PQ New York Inc., which owns the restaurant, on Wednesday also “announced an agreement to sell substantially all of the Le Pain Quotidien Bakery & Restaurant business in the U.S. to Aurify Brands LLC,” the statement (pdf) said.
The firm added that it filed for Chapter 11 bankruptcy in Delaware.
“Concurrently, the company filed a motion requesting approval of the asset purchase agreement with Aurify Brands, which was reached following a robust marketing process,” it added.
The company noted that the COVID-19 pandemic is a reason for why it filed for bankruptcy and is pursuing a sale, noting that its 98 restaurants in the United States were shuttered in March 2020 due to the outbreak. Nearly all of Le Pain Quotidien’s employees were laid off “primarily due to the COVID-19 outbreak,” the firm said.
“The Aurify Brands transaction provides for the reopening of 35 or more of those restaurants to serve LPQ’s loyal customer base. Further, the transaction is expected to create approximately 1,000 jobs, including the rehiring of a number of the company’s former employees at goforward locations,” the statement said. It’s not clear what will happen to the remaining 73 stores.
Started in Belgium in 1990, the company, whose name translates as “the daily bread,” opened its first U.S. location in 1997. It had more than 290 locations around the world at its peak, according to USA Today.

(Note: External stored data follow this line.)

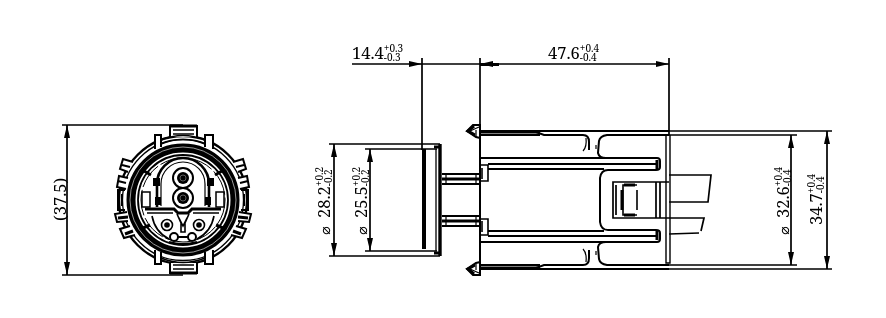
<!DOCTYPE html>
<html lang="en">
<head>
<meta charset="utf-8">
<title>Connector dimension drawing</title>
<style>
:root { --ink: #000; --paper: #fff; }
* { box-sizing: border-box; }
html, body { margin: 0; background: var(--paper); }
.sheet { position: relative; width: 886px; height: 318px; overflow: hidden; background: var(--paper); color: var(--ink); }
.drawing { position: absolute; left: 0; top: 0; display: block; fill: none; stroke: var(--ink); stroke-width: 2; }
.solid { fill: var(--ink); stroke: none; }
.paper { fill: var(--paper); }
.dimension-lines { stroke-width: 1.7; }
.heavy { stroke-width: 3; }
.fine { stroke-width: 1.2; }
.dimension { position: absolute; display: flex; height: 20px; font: 16.5px/20px "Noto Serif", "Liberation Serif", serif; white-space: nowrap; }
.vertical { transform: rotate(-90deg); transform-origin: 0 0; }
.diameter { width: 17px; font: 14px/22px "DejaVu Sans", sans-serif; }
.tolerance { display: flex; flex-direction: column; padding-top: 1px; font-size: 10px; line-height: 9px; }
.depth-front { left: 352px; top: 43px; }
.depth-body { left: 548px; top: 43px; }
.height-overall { left: 50px; top: 221px; }
.seal-outer { left: 314px; top: 235px; }
.seal-inner { left: 351px; top: 235px; }
.body-inner { left: 773px; top: 235px; }
.body-outer { left: 806px; top: 225px; }
</style>
</head>
<body>
<main class="sheet">
<svg class="drawing" width="886" height="318" viewBox="0 0 886 318" role="img" aria-label="Front and side view of a round two-pin connector with dimensions">
  <defs>
    <path id="arrow" class="solid" d="M0 0L-3 13H3Z"/>
    <g id="contact">
      <circle class="paper" r="10" stroke-width="2"/>
      <circle r="6" class="solid"/>
      <circle r="3" fill="none" stroke="#777" stroke-width="0.8"/>
    </g>
    <g id="small-contact">
      <circle class="paper" r="5.5" stroke-width="1.6"/>
      <circle r="2.8" class="solid"/>
    </g>
    <g id="side-tab">
      <path class="paper" d="M233 162L243 159L246 169L238 172M238 178L247 176L249 187L240 189"/>
      <path d="M236 167L244 165M240 183L248 181M241 190H248V210H241M244 194V206"/>
      <path class="paper" d="M239 212L251 214L249 222L238 221M236 226L246 229L242 238L231 235"/>
      <path class="heavy" d="M238 217L248 218M233 231L241 234"/>
    </g>
    <g id="body-half">
      <path d="M480 131H669M480 135H540M536 132L544 135H583Q589 135 589 142V150"/>
      <path class="heavy" d="M481 132H540"/>
      <path d="M586 138Q587 147 583 151" class="fine"/>
      <path class="paper" d="M480 125H473L467 131L476 137L480 138Z"/>
      <path class="heavy" d="M474 126L468 131L475 135"/>
      <path d="M470 131L479 127M476 130V136" class="fine"/>
      <path d="M669 135H607Q600 136 599 141L598 153Q599 158 606 158"/>
      <path d="M596 145V149" class="fine"/>
      <path d="M480 158H657Q660 158 660 161V167Q660 170 656 170H608Q601 170 600 178V200"/>
      <path d="M488 164H656M488 169H604"/>
      <path d="M657 160V169" class="heavy"/>
      <path d="M480 165H488V181H480M482 168V179" stroke-width="1.6"/>
      <path d="M442 174H480M442 184H480"/>
      <path d="M442 179H480" class="heavy"/>
      <path d="M446 174V184M476 174V184" class="fine"/>
    </g>
  </defs>

  <g id="dimension-lines" class="dimension-lines">
    <path d="M62 125H183M62 275H183M67 125V275"/>
    <path d="M352 64H669M422 58V150M480 58V132M669 58V135"/>
    <path d="M329 144H440M329 256H440M334 144V256"/>
    <path d="M365 149H437M365 251H437M370 149V251"/>
    <path d="M669 135H797M669 265H797M791 135V265"/>
    <path d="M669 131H832M669 269H832M827 131V269"/>
    <use href="#arrow" x="67" y="125"/>
    <use href="#arrow" transform="translate(67 275) rotate(180)"/>
    <use href="#arrow" x="334" y="144"/>
    <use href="#arrow" transform="translate(334 256) rotate(180)"/>
    <use href="#arrow" x="370" y="149"/>
    <use href="#arrow" transform="translate(370 251) rotate(180)"/>
    <use href="#arrow" x="791" y="135"/>
    <use href="#arrow" transform="translate(791 265) rotate(180)"/>
    <use href="#arrow" x="827" y="131"/>
    <use href="#arrow" transform="translate(827 269) rotate(180)"/>
    <use href="#arrow" transform="translate(422 64) rotate(90)"/>
    <use href="#arrow" transform="translate(480 64) rotate(-90)"/>
    <use href="#arrow" transform="translate(669 64) rotate(90)"/>
    <path class="heavy" d="M480 64.5H499"/>
  </g>

  <g id="front-view">
    <circle cx="183" cy="200" r="64" stroke-width="2.4"/>
    <circle cx="183" cy="200" r="60.5" stroke-width="1.3"/>
    <path class="paper" d="M170 137V126H197V137M170 263V273H197V263"/>
    <path d="M173 130H194M173 134H194M173 265H194M173 269H194" stroke-width="1.6"/>
    <path class="heavy" d="M170 126H197M170 273H197"/>
    <path class="paper" d="M155 149V135H161V147M205 147V135H213V149M155 250V264H161V252M205 252V264H213V250"/>
    <path d="M161 140Q183 131 205 140M161 144Q183 135 205 144M161 258Q183 267 205 258" stroke-width="1.6"/>
    <use href="#side-tab"/>
    <use href="#side-tab" transform="translate(366 0) scale(-1 1)"/>
    <circle class="paper" cx="183" cy="200" r="52" stroke-width="9"/>
    <circle cx="183" cy="200" r="53" stroke="#fff" stroke-width="0.6"/>
    <circle cx="183" cy="200" r="45" stroke-width="1.8"/>
    <circle cx="183" cy="200" r="42" stroke-width="1" stroke-dasharray="26 3"/>
    <path class="heavy" d="M144 171L151 175M222 171L215 175M143 228L150 225M223 228L216 225"/>

    <path d="M157 207V184A26 26 0 0 1 209 184V207" stroke-width="2.6"/>
    <path d="M161 206V184A22 22 0 0 1 205 184V206" stroke-width="1.2"/>
    <path class="solid" d="M153 178h7v8h-7zM207 178h7v8h-7zM155 197h6v8h-6zM205 197h6v8h-6z"/>
    <use href="#contact" x="183" y="178"/>
    <use href="#contact" x="183" y="198"/>
    <path d="M145 209H174L178 213H188L192 209H221" stroke-width="3"/>
    <path d="M147 213H173M193 213H219" stroke-width="1.3"/>
    <path d="M142 192H150V207H142ZM216 192H224V207H216Z" stroke-width="1.5"/>
    <path d="M177 214L181 223V232H185V223L189 214M179 218L183 226L187 218" stroke-width="1.6"/>
    <use href="#small-contact" x="167" y="225"/>
    <use href="#small-contact" x="199" y="225"/>
    <path d="M152 216Q155 232 169 239M214 216Q211 232 197 239" stroke-width="1.6"/>
    <circle cx="174" cy="237" r="4" stroke-width="2"/>
    <circle cx="192" cy="237" r="4" stroke-width="2"/>
    <path d="M177 237H189M169 242Q183 246 197 242" stroke-width="2"/>
  </g>

  <g id="side-view">
    <path d="M424 149V249" stroke-width="4"/>
    <path d="M436 149V251" stroke-width="1.3"/>
    <path d="M440 144V256" stroke-width="3.4"/>
    <path d="M434 147H441M434 253H441" class="heavy"/>
    <path d="M480 131V269"/>
    <use href="#body-half"/>
    <use href="#body-half" transform="translate(0 400) scale(1 -1)"/>
    <path d="M666 135V263H670V135" stroke-width="1.4"/>
    <path d="M669 182H613V218H669M616 185V215M656 182V218M660 182V218" stroke-width="1.7"/>
    <path d="M637 185H623V215H637M637 190V210" stroke-width="1.6"/>
    <path class="heavy" d="M622 190V210M624 185H635M624 215H635"/>
    <path d="M669 175H711L708 202H669M669 218H704L701 231M699 233L669 234" stroke-width="1.7"/>
  </g>
</svg>

<div class="dimension depth-front"><span>14.4</span><span class="tolerance"><span>+0.3</span><span>-0.3</span></span></div>
<div class="dimension depth-body"><span>47.6</span><span class="tolerance"><span>+0.4</span><span>-0.4</span></span></div>
<div class="dimension vertical height-overall"><span>(37.5)</span></div>
<div class="dimension vertical seal-outer"><span class="diameter">⌀</span><span>28.2</span><span class="tolerance"><span>+0.2</span><span>-0.2</span></span></div>
<div class="dimension vertical seal-inner"><span class="diameter">⌀</span><span>25.5</span><span class="tolerance"><span>+0.2</span><span>-0.2</span></span></div>
<div class="dimension vertical body-inner"><span class="diameter">⌀</span><span>32.6</span><span class="tolerance"><span>+0.4</span><span>-0.4</span></span></div>
<div class="dimension vertical body-outer"><span>34.7</span><span class="tolerance"><span>+0.4</span><span>-0.4</span></span></div>
</main>
</body>
</html>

The bankruptcy filing follows similar moves by other nationwide chains, including JCPenney, Nieman Marcus, Stage Stores, and Tuesday Morning. The firms blamed their financial hardships on the CCP (Chinese Communist Party) virus outbreak.